Sassy Molyneux surmised:
”We have heard here more on how, and if, we should proceed with the idea presented of an overview commentary, but also that you could take strands of all the learning and write other commentaries that go into new levels of depth and add a great deal of richness”.
Thinking about the programme on a macro and micro scale in parallel is not an easy task, nor is how to present, or publish, the learning from both angles in a coherent way.
Some suggestions were:
- A high-level summary of programme-wide activity
- A portfolio of strong papers (a good number of peer-reviewed papers have already been published)
- Pulling out threads from across the individual activities (specific approaches; contexts; disease areas) and summarising those in individual commentaries
- Creating a commentary piece around the three goals KEMRI set out with threads back to the individual papers on individual activities.
Getting a comprehensive picture of a programme this rich is a challenge, more so given the narrow way that academic disciplines communicate (e.g. journal articles with a tight word limit). Discussion also highlighted the real challenge in determining who the evaluation is for, and therefore which perceptions/reflections are seen as most useful. Stakeholders who might benefit from evaluation of these interventions include implementers of engagement, communities, study PIs, funders, and all will benefit from different reflections and different means of communicating the findings. Some participants felt a responsibility not only to capture at an academic level but to simplify and define the messages of experts in the field for those establishing programmes, and those who may be new to engagement.
This case study was based on a presentation delivered at the Mesh Evaluating Community Engagement Workshop 2017. Other examples from the workshop are available here.
This resource resulted from the March 2017 Mesh Evaluation workshop.
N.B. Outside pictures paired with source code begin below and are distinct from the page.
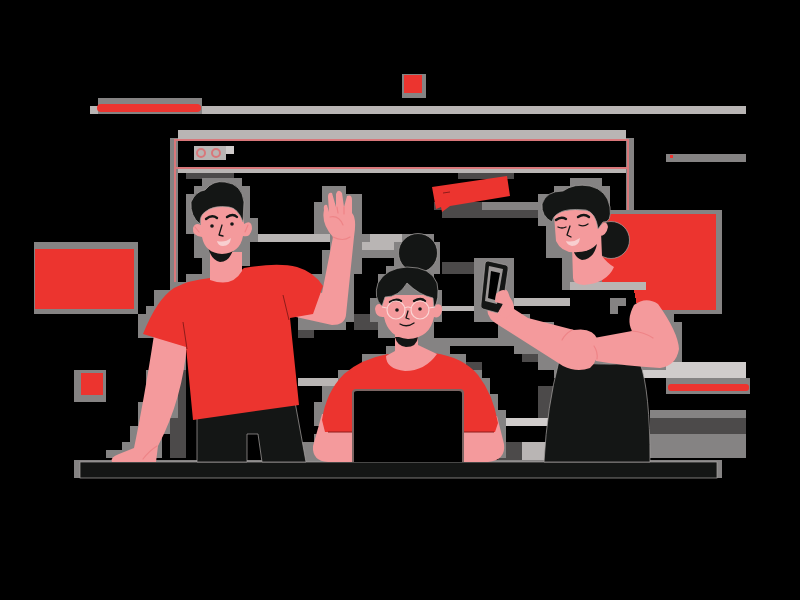
<!DOCTYPE html>
<html lang="en">
<head>
<meta charset="utf-8">
<title>Team at a desk</title>
<style>
:root{--night:#000;--ink:#141615;--red:#ec342f;--skin:#f49a9c;--blush:#ee8487;--rose:#d9777a;--ash:#858383;--mist:#b9b5b4;--pale:#d0cccb;--smoke:#4c4a4a;--edge:#a9a5a4}
html,body{margin:0;background:var(--night);overflow:hidden}
svg{display:block;width:800px;height:600px}
.ash{fill:var(--ash)}.mist{fill:var(--mist)}.pale{fill:var(--pale)}.smoke{fill:var(--smoke)}
.red{fill:var(--red)}.skin{fill:var(--skin)}.ink{fill:var(--ink)}.night{fill:var(--night)}
.blocks{shape-rendering:crispEdges}
.rim{stroke:var(--edge);stroke-width:.7}
.line{fill:none;stroke:var(--ink);stroke-width:1.3;stroke-linecap:round;stroke-linejoin:round}
.brow{fill:none;stroke:var(--ink);stroke-width:2.4;stroke-linecap:round}
.crease{fill:none;stroke:var(--blush);stroke-width:1.2;stroke-linecap:round}
.fold{fill:none;stroke:#8d1c1a;stroke-width:1}
.frame{fill:none;stroke:var(--rose);stroke-width:2}
</style>
</head>
<body>
<svg viewBox="0 0 800 600" role="img" aria-label="Three colleagues at a desk in front of a browser window">
<rect class="night" width="800" height="600"/>

<g id="floating-bars" class="blocks">
  <rect class="mist" x="90" y="106" width="656" height="8"/>
  <rect class="ash" x="98" y="98" width="104" height="16"/>
  <rect class="ash" x="402" y="74" width="24" height="24"/>
  <rect class="ash" x="666" y="154" width="80" height="8"/>
  <rect class="red" x="670" y="155" width="3" height="3"/>
  <rect class="ash" x="34" y="242" width="104" height="72"/>
  <rect class="ash" x="74" y="370" width="32" height="32"/>
  <rect class="ash" x="602" y="210" width="120" height="104"/>
  <rect class="pale" x="642" y="362" width="104" height="16"/>
  <rect class="ash" x="666" y="378" width="84" height="16"/>
  <rect class="smoke" x="650" y="410" width="96" height="24"/>
  <rect class="ash" x="650" y="434" width="96" height="24"/>
  <rect class="ash" x="650" y="410" width="96" height="8"/>
</g>

<g id="browser-window">
  <g class="blocks">
    <rect class="mist" x="178" y="130" width="448" height="9"/>
    <rect class="ash" x="170" y="138" width="8" height="172"/>
    <rect class="ash" x="626" y="138" width="8" height="74"/>
    <rect class="mist" x="178" y="168" width="448" height="5"/>
    <rect class="smoke" x="186" y="173" width="48" height="6"/>
    <rect class="smoke" x="458" y="173" width="56" height="6"/>
    <rect class="mist" x="194" y="146" width="32" height="14"/>
    <rect class="pale" x="226" y="146" width="8" height="8"/>
  </g>
  <path class="frame" d="M175 310V140H628V210M176 168H627M299 381H340M494 419H552"/>
  <g class="frame"><circle cx="201" cy="153" r="4"/><circle cx="216" cy="153" r="4"/></g>
</g>

<g id="window-content" class="blocks">
  <path class="mist" d="M242 234H402V258H362V242H242Z"/>
  <rect class="ash" x="362" y="250" width="32" height="8"/>
  <path class="smoke" d="M434 202H538V218H442V210H434Z"/>
  <rect class="ash" x="482" y="202" width="56" height="8"/>
  <path class="smoke" d="M442 262H482V274H442Z"/>
  <path class="mist" d="M502 298H570V306H502Z"/>
  <path class="ash" d="M418 338H522V346H418Z"/>
  <path class="mist" d="M440 306H482V311H440Z"/>
  <rect class="mist" x="298" y="378" width="48" height="8"/>
  <rect class="pale" x="506" y="418" width="44" height="8"/>
  <rect class="mist" x="498" y="442" width="48" height="20"/>
  <rect class="smoke" x="498" y="442" width="24" height="20"/>
  <rect class="ash" x="298" y="442" width="24" height="20"/>
  <path class="smoke" d="M354 314H370V322H378V330H354Z"/>
</g>

<g id="block-edges" class="blocks">
  <path class="ash" d="M186 194H194V186H202V178H242V186H250V218H258V242H250V266H242V290H202V258H194V234H186Z"/>
  <path class="ash" d="M314 202H322V186H346V194H362V234H370V242H362V274H354V322H346V330H298V314H290V274H322V250H330V234H314Z"/>
  <path class="ash" d="M138 314H146V306H154V290H170V282H186V274H210V350H186V418H178V434H162V458H106V450H122V442H130V426H138V402H146V370H154V338H138Z"/>
  <path class="ash" d="M394 242H402V234H434V242H440V274H434V290H442V322H434V338H378V322H370V298H378V274H386V266H394Z"/>
  <path class="ash" d="M314 402H322V386H338V370H362V354H386V346H450V354H466V370H482V378H490V394H498V410H506V458H314V434H322V426H314Z"/>
  <path class="ash" d="M538 194H554V186H570V178H602V186H610V218H634V258H610V290H562V258H546V226H538Z"/>
  <path class="ash" d="M474 258H514V314H530V322H554V330H570V274H618V258H642V274H658V298H674V322H682V362H666V370H602V378H554V370H538V354H514V338H498V322H474Z"/>
  <path class="smoke" d="M178 370H186V458H170V418H178ZM298 330H314V338H298ZM538 386H554V418H538ZM522 354H538V362H522ZM466 362H482V370H466Z"/>
</g>

<g id="red-shapes" class="red">
  <rect x="404" y="75" width="18" height="18"/>
  <rect x="97" y="104" width="104" height="8" rx="4"/>
  <rect x="35" y="249" width="99" height="60"/>
  <rect x="81" y="373" width="22" height="22"/>
  <path d="M432 187 507 176 510 196 450 206 442 212 441 207 436 209Z"/>
  <rect x="602" y="214" width="114" height="96"/>
  <rect x="668" y="384" width="81" height="7" rx="3"/>
</g>
<path class="fold" d="M443 193 450 192"/>

<g id="desk"><rect class="ash" x="74" y="460" width="648" height="18"/><rect class="ink rim" x="80" y="462" width="637" height="16"/></g>

<g id="waving-man">
  <path class="ink rim" d="M197 415 295 402 306 462H262L258 434H247V462H197Z"/>
  <path class="skin" d="M154 335 187 343Q183 398 158 446L156 462H112Q110 457 119 454L134 448Q144 400 154 335Z"/>
  <path class="crease" d="M157 446Q149 451 143 459"/>
  <path class="skin" d="M300 285 322 293 333 237Q321 224 324 210Q323 204 327 205L329 212 328 197Q328 192 332 193L336 207 336 194Q338 188 342 193L344 207 347 196Q352 194 352 200V213Q357 218 354 237L346 315Q345 325 332 325L296 317Z"/>
  <path class="crease" d="M330 217Q339 215 343 225M337 207 338 213M344 207V214M333 237Q343 242 350 237"/>
  <path class="red" d="M210 278Q224 287 244 268Q278 262 297 267Q314 272 323 286L313 314 290 318 299 405 193 420 186 347 143 334Q157 299 174 288Q189 280 210 278Z"/>
  <path class="fold" d="M183 322 187 349M283 295 289 320"/>
  <path class="skin" d="M210 252H242V271Q232 288 210 280Z"/>
  <path class="ink" d="M208 247Q218 257 234 247Q230 262 220 262Q211 260 208 247Z"/>
  <path class="skin" d="M199 209Q220 194 242 208L244 224Q252 219 252 229Q250 238 243 236Q240 253 222 254Q205 253 202 237Q192 236 193 228Q195 222 201 225Z"/>
  <path class="ink rim" d="M200 224Q190 216 191 202Q196 191 205 190Q213 180 225 182Q242 184 244 202L243 222Q238 208 229 207Q213 205 205 212Q200 215 200 224Z"/>
  <path class="brow" d="M206 219Q212 214 217 218M227 217Q233 213 237 217"/>
  <circle class="ink" cx="212" cy="226" r="1.8"/><circle class="ink" cx="232" cy="224" r="1.8"/>
  <path class="line" d="M222 225 219 235 223 236"/>
  <path d="M217 241Q225 243 231 238Q230 246 223 246Q218 246 217 241Z" fill="#f8cfd0"/>
  <path class="crease" d="M248 225 245 232M195 227 199 232"/>
</g>

<g id="laptop-woman">
  <circle class="ink rim" cx="418" cy="253" r="19.5"/>
  <path class="skin" d="M322 414 313 446Q312 461 328 462H488Q506 460 504 444L497 416Z"/>
  <path class="red" d="M388 354Q407 367 434 353Q463 357 478 375Q493 394 498 423L495 432H325L322 420Q326 392 344 374Q361 359 388 354Z"/>
  <path class="fold" d="M328 432H354M463 432H494"/>
  <path class="skin" d="M395 335H418V345L437 354Q425 371 405 371Q386 369 386 356L395 351Z"/>
  <path class="ink" d="M395 337H418Q417 347 406 347Q397 346 395 337Z"/>
  <path class="skin" d="M383 295H434L435 305Q443 302 442 311Q440 319 434 317Q430 338 408 339Q388 337 384 317Q376 318 375 309Q376 302 383 305Z"/>
  <path class="ink rim" d="M382 306Q373 298 378 283Q386 268 407 267Q431 267 437 283Q440 299 434 308L433 298Q419 295 407 283Q399 297 385 297Z"/>
  <path class="brow" d="M390 302Q396 298 401 301M414 301Q421 297 425 301"/>
  <circle class="ink" cx="397" cy="310" r="1.8"/><circle class="ink" cx="420" cy="309" r="1.8"/>
  <g fill="none" stroke="#fbd5d4" stroke-width="1.2"><circle cx="396" cy="310" r="9"/><circle cx="420" cy="310" r="9"/><path d="M405 308Q408 306 411 308M387 308 382 307M429 308 435 307"/></g>
  <path class="line" d="M408 311 406 318 409 319M400 324Q407 328 414 323"/>
  <path d="M352 462V393Q352 389 356 389H460Q464 389 464 393V462Z" fill="#7b6563"/>
  <path class="night" d="M354 462V393Q354 391 357 391H459Q462 391 462 394V462Z"/>
</g>

<g id="phone-woman">
  <path class="night blocks" d="M570 290H634L642 330 612 350H570Z"/>
  <g class="blocks"><path class="mist" d="M570 282H646V290H570Z"/><path class="ash" d="M610 298H626V306H618V314H610Z"/></g>
  <path class="ink rim" d="M559 361Q600 366 640 363Q650 390 650 462H544Q547 406 559 361Z"/>
  <circle class="ink rim" cx="611" cy="240" r="18.5"/>
  <path class="skin" d="M572 246 601 232 602 256Q607 263 614 267Q607 283 584 285Q573 284 573 278Z"/>
  <path class="ink" d="M573 249Q587 255 597 244Q594 259 582 260Q575 258 573 249Z"/>
  <path class="skin" d="M554 215Q568 207 594 212L599 226Q607 219 608 227Q606 237 598 236Q594 252 578 252Q562 254 556 241Z"/>
  <path class="ink rim" d="M552 222Q541 216 542 204Q546 191 563 191Q574 183 590 186Q607 190 610 207Q612 223 603 222L598 229Q596 213 586 210Q566 208 559 213Q553 216 552 222Z"/>
  <path class="brow" d="M556 220Q561 216 566 219M578 217Q584 213 589 217"/>
  <path class="line" d="M558 227Q562 229 566 227M579 225Q584 227 588 224M570 226 567 235 571 237"/>
  <path d="M566 241Q573 243 580 238Q579 246 572 246Q567 245 566 241Z" fill="#f8cfd0"/>
  <path class="skin" d="M634 305Q646 296 658 304Q678 332 679 349Q676 366 660 368Q625 366 596 361L594 338 632 331Q626 320 634 305Z"/>
  <path class="crease" d="M632 331Q644 332 653 338"/>
  <path class="skin" d="M488 304Q487 296 494 294L501 289Q509 288 508 296Q514 300 514 309L528 318 574 330Q593 327 598 340Q600 360 590 368Q577 373 563 366L500 326Q484 318 488 304Z"/>
  <path class="crease" d="M572 330Q565 334 562 340M594 346Q598 352 597 359"/>
  <path class="ink rim" d="M488 261 506 265Q509 266 508 270L502 311Q501 314 498 313L483 309Q480 308 481 304L485 264Q485 261 488 261Z"/>
  <path d="M489 266 503 269 497 304 485 301Z" fill="#9b9796"/>
  <path class="night" d="M491 271 500 273 495 300 488 298Z"/>
  <path class="skin" d="M496 294Q503 287 508 292L514 309 506 319 497 314 503 304 495 302Z"/>
  <path class="line" d="M489 308 498 311"/>
</g>
</svg>
</body>
</html>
For more information and links to other resources that emerged from the workshop (which will be built upon over time) visit the workshop page.
For a comprehensive summary of Mesh's evaluation resources, and to learn how to navigate them, visit theMesh evaluation page
This work, unless stated otherwise, is licensed under a Creative Commons Attribution 4.0 International License